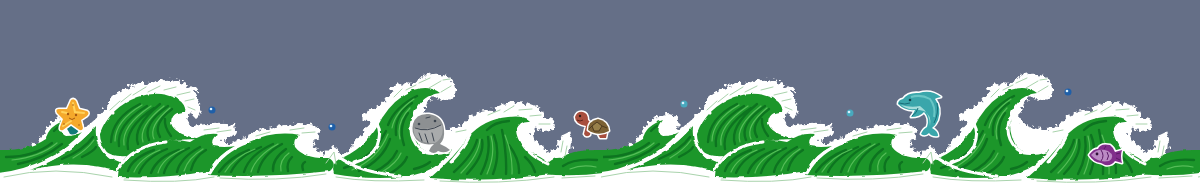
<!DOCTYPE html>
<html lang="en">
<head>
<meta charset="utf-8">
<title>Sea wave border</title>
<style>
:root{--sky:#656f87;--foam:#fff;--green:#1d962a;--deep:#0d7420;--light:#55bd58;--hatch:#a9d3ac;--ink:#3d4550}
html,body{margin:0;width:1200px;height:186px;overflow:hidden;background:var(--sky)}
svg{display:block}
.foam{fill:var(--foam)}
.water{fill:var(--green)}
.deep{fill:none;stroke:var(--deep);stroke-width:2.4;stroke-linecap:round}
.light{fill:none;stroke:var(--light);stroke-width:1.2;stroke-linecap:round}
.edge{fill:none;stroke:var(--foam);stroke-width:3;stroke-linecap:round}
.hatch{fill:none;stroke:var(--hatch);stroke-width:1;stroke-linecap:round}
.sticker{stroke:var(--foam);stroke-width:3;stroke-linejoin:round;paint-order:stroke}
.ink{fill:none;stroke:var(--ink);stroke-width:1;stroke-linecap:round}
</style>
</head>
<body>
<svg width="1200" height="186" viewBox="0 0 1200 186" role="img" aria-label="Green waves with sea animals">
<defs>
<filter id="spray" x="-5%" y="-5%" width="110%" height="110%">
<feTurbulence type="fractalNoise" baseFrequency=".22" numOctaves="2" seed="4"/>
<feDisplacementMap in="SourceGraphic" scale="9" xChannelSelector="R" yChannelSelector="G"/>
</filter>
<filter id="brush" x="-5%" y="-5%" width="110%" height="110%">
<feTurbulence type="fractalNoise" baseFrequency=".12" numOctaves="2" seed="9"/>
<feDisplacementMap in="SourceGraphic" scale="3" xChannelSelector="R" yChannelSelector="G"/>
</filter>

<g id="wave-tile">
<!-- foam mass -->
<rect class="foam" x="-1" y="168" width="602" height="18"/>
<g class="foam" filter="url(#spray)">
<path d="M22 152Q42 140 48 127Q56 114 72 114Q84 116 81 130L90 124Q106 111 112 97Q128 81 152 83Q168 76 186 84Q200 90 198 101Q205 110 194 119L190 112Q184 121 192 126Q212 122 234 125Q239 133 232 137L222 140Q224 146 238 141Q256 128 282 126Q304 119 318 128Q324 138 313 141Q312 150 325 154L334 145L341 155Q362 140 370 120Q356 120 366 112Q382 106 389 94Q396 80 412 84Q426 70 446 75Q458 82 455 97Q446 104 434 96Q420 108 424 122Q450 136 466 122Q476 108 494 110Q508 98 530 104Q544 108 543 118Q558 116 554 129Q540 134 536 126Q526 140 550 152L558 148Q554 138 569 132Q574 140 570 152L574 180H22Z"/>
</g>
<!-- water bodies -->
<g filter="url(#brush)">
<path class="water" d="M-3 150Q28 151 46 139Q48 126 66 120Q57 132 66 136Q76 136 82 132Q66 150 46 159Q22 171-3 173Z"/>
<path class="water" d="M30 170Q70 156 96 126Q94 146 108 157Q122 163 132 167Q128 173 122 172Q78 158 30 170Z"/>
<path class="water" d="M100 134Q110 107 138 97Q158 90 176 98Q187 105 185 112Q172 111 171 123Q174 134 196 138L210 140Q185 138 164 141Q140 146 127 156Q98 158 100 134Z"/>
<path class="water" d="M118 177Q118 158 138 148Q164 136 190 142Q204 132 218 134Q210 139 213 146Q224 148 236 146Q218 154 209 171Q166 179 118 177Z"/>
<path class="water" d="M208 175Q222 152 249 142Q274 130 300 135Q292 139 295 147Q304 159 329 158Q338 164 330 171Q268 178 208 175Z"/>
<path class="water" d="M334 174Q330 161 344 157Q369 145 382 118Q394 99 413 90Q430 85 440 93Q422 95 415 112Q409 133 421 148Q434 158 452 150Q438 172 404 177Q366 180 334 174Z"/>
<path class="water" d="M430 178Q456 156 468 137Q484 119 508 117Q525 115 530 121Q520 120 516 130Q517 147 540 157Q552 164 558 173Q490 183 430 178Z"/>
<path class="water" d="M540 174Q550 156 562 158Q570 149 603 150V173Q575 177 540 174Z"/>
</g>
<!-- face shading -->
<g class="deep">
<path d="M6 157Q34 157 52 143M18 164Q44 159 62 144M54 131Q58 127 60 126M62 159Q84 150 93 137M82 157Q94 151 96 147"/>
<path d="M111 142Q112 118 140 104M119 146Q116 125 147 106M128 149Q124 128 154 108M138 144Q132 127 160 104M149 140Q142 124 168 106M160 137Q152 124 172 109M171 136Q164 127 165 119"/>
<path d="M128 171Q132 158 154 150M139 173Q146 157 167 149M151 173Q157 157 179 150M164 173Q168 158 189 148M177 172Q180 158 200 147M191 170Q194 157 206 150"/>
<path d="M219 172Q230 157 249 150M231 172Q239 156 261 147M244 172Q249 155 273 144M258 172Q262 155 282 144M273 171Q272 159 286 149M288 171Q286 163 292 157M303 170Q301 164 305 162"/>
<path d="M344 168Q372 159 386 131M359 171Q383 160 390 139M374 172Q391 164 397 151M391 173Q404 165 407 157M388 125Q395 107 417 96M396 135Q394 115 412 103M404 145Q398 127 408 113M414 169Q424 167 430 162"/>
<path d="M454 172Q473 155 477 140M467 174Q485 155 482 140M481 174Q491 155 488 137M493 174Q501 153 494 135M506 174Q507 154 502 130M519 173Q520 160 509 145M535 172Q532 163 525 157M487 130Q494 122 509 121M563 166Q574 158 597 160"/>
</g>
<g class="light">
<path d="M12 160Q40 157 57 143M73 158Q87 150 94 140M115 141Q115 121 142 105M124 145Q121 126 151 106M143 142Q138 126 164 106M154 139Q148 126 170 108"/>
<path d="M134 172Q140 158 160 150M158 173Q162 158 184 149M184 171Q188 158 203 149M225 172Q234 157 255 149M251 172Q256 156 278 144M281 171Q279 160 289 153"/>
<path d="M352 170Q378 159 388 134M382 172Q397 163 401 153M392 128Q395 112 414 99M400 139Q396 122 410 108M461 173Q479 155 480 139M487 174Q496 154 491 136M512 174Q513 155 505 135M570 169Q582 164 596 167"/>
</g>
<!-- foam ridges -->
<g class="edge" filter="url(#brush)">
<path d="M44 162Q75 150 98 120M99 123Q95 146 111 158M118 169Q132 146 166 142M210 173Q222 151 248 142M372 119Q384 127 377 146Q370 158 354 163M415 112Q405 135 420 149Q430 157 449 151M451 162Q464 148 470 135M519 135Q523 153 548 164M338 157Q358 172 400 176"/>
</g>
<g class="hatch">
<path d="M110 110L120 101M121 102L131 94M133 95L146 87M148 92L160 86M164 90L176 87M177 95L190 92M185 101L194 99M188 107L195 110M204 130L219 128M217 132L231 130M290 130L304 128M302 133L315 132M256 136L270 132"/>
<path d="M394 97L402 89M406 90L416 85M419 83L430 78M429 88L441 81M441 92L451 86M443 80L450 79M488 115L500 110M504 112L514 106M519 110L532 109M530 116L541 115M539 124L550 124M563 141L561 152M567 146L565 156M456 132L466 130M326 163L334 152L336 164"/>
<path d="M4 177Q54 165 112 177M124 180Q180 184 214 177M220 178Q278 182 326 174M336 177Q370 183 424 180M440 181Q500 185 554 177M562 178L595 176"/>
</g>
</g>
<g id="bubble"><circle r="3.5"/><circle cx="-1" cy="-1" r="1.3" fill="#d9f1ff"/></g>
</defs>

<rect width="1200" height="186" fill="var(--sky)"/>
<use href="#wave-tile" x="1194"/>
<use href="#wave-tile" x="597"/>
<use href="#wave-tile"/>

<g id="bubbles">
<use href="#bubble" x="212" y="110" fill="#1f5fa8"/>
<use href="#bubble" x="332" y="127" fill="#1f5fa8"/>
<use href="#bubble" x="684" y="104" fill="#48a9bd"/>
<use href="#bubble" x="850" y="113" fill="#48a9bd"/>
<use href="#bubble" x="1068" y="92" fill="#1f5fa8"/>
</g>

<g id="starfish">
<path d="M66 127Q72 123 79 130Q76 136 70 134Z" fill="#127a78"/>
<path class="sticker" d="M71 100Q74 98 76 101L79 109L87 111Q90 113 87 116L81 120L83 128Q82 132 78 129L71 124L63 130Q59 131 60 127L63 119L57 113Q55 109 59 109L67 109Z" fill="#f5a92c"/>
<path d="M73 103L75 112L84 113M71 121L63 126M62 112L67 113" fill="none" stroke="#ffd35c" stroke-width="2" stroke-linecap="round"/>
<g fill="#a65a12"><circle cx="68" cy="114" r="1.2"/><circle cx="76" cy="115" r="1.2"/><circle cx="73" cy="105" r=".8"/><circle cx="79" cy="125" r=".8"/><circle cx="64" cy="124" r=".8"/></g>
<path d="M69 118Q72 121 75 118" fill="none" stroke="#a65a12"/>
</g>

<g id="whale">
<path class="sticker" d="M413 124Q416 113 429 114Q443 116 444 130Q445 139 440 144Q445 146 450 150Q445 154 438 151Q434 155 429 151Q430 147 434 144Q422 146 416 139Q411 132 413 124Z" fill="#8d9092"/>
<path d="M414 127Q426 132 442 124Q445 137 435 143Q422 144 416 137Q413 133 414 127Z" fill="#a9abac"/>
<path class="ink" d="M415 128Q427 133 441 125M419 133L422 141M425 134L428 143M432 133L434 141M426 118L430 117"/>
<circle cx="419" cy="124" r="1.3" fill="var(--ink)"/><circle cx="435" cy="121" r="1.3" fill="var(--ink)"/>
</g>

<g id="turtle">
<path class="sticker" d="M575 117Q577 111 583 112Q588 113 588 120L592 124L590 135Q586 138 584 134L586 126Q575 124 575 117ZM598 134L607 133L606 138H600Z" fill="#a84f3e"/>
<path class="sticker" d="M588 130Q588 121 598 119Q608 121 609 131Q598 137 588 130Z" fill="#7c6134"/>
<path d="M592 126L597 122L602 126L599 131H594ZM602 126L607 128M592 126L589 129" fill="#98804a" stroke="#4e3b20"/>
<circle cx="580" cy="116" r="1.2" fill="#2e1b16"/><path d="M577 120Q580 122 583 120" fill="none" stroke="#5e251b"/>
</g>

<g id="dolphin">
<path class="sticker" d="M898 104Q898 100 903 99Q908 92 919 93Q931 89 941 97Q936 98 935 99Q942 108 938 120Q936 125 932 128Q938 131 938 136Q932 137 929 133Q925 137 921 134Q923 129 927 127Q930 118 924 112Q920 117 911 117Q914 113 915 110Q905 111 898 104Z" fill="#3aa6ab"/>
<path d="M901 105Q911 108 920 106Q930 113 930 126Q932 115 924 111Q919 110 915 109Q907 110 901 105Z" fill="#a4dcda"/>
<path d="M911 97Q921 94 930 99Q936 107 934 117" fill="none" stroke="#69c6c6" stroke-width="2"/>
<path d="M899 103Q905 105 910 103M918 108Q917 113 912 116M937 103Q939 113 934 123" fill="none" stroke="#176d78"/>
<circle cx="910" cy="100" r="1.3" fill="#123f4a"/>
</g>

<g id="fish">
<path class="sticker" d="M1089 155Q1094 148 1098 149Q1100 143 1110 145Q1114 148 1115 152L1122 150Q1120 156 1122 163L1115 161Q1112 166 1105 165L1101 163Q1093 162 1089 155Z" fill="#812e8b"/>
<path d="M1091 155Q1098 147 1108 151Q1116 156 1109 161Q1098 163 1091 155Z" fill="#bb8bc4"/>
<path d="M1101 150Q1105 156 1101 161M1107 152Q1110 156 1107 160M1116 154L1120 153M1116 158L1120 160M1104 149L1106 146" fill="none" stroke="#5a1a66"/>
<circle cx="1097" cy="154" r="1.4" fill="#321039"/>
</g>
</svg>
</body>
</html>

Problem statement. The lines to extract from the data above begin with the line containing "<!-- face shading -->" and end with the line containing "172Q230 157 249". Extract them exactly, including both.

Task output.
<!-- face shading -->
<g class="deep">
<path d="M6 157Q34 157 52 143M18 164Q44 159 62 144M54 131Q58 127 60 126M62 159Q84 150 93 137M82 157Q94 151 96 147"/>
<path d="M111 142Q112 118 140 104M119 146Q116 125 147 106M128 149Q124 128 154 108M138 144Q132 127 160 104M149 140Q142 124 168 106M160 137Q152 124 172 109M171 136Q164 127 165 119"/>
<path d="M128 171Q132 158 154 150M139 173Q146 157 167 149M151 173Q157 157 179 150M164 173Q168 158 189 148M177 172Q180 158 200 147M191 170Q194 157 206 150"/>
<path d="M219 172Q230 157 249 150M231 172Q239 156 261 147M244 172Q249 155 273 144M258 172Q262 155 282 144M273 171Q272 159 286 149M288 171Q286 163 292 157M303 170Q301 164 305 162"/>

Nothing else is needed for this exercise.